Aim of the task: Among the entries below, find the lines with the word "flowcharts" and copy them.

Collection entries:
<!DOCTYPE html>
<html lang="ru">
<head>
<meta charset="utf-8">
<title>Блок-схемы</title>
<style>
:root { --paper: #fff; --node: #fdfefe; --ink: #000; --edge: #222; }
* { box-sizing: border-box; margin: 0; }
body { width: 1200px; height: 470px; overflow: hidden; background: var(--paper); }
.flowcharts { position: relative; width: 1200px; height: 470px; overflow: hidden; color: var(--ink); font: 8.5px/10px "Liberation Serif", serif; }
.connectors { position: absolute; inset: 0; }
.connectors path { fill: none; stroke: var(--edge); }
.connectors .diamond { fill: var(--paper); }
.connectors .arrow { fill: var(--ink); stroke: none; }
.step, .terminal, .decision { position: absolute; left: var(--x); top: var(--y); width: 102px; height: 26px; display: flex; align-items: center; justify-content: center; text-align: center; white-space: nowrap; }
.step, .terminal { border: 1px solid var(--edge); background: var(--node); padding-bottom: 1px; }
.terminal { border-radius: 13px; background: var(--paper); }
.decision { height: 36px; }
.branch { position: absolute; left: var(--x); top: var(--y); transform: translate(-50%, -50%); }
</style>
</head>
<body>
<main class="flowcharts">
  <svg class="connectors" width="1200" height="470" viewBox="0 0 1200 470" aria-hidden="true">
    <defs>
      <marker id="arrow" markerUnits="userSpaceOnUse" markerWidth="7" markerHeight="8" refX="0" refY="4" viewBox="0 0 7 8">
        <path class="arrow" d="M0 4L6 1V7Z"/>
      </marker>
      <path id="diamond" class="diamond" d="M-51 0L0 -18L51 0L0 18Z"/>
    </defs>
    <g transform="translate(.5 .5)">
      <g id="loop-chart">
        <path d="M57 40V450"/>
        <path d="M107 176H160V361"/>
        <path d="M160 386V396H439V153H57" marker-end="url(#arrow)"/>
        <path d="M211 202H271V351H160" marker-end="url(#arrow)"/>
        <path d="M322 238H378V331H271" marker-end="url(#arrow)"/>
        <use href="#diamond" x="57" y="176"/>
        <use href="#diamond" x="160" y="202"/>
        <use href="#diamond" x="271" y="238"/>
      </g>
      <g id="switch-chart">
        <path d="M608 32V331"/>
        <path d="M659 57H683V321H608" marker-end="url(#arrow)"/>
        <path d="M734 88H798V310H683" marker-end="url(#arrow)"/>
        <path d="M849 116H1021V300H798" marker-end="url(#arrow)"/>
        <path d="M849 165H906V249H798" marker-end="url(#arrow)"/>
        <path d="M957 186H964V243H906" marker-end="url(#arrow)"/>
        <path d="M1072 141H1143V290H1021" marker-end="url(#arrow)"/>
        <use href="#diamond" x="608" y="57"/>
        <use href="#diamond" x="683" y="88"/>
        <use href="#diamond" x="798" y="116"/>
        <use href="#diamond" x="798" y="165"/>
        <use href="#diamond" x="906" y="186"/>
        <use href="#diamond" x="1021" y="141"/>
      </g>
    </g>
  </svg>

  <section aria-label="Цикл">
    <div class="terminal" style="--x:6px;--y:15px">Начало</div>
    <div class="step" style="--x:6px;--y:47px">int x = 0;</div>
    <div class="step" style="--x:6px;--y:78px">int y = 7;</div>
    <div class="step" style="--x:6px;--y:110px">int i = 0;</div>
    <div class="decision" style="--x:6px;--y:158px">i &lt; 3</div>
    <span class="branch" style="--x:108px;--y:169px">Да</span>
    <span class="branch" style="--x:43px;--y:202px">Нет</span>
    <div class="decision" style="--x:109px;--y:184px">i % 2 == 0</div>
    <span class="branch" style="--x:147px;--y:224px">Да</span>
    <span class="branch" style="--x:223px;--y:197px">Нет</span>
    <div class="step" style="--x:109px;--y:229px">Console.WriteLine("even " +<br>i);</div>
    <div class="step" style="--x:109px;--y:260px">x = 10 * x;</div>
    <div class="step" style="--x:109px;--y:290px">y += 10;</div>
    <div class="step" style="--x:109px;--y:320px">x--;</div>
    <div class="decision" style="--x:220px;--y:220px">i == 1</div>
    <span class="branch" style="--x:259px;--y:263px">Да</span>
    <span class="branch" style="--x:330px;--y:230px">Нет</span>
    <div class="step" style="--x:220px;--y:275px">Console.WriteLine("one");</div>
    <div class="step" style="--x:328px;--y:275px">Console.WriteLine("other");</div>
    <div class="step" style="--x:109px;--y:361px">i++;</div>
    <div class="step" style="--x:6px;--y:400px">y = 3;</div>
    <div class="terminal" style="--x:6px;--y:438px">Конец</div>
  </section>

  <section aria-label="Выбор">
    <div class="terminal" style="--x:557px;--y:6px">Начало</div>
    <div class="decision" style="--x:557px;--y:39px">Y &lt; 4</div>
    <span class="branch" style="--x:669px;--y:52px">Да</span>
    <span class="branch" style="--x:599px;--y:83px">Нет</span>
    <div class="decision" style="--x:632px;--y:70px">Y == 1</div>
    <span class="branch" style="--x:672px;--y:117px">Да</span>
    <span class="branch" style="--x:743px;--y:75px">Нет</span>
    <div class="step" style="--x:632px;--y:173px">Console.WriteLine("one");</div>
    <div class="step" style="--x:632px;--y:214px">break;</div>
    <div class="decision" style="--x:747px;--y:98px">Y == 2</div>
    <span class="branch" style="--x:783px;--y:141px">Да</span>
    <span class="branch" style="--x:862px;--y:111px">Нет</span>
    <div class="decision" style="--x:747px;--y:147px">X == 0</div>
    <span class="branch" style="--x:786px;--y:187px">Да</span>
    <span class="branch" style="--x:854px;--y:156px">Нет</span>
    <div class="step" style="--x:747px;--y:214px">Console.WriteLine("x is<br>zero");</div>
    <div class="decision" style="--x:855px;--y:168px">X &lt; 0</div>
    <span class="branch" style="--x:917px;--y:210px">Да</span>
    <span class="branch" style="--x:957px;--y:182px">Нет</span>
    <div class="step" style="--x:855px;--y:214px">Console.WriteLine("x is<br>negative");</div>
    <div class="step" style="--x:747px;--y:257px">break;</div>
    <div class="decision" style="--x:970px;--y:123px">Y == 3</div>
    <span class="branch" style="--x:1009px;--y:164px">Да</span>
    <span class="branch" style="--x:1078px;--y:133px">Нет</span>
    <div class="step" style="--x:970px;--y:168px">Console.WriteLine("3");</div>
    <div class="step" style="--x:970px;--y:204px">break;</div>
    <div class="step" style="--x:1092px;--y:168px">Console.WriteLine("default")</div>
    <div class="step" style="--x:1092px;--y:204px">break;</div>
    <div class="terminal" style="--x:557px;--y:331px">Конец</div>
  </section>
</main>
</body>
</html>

Response area:
.flowcharts { position: relative; width: 1200px; height: 470px; overflow: hidden; color: var(--ink); font: 8.5px/10px "Liberation Serif", serif; }
<main class="flowcharts">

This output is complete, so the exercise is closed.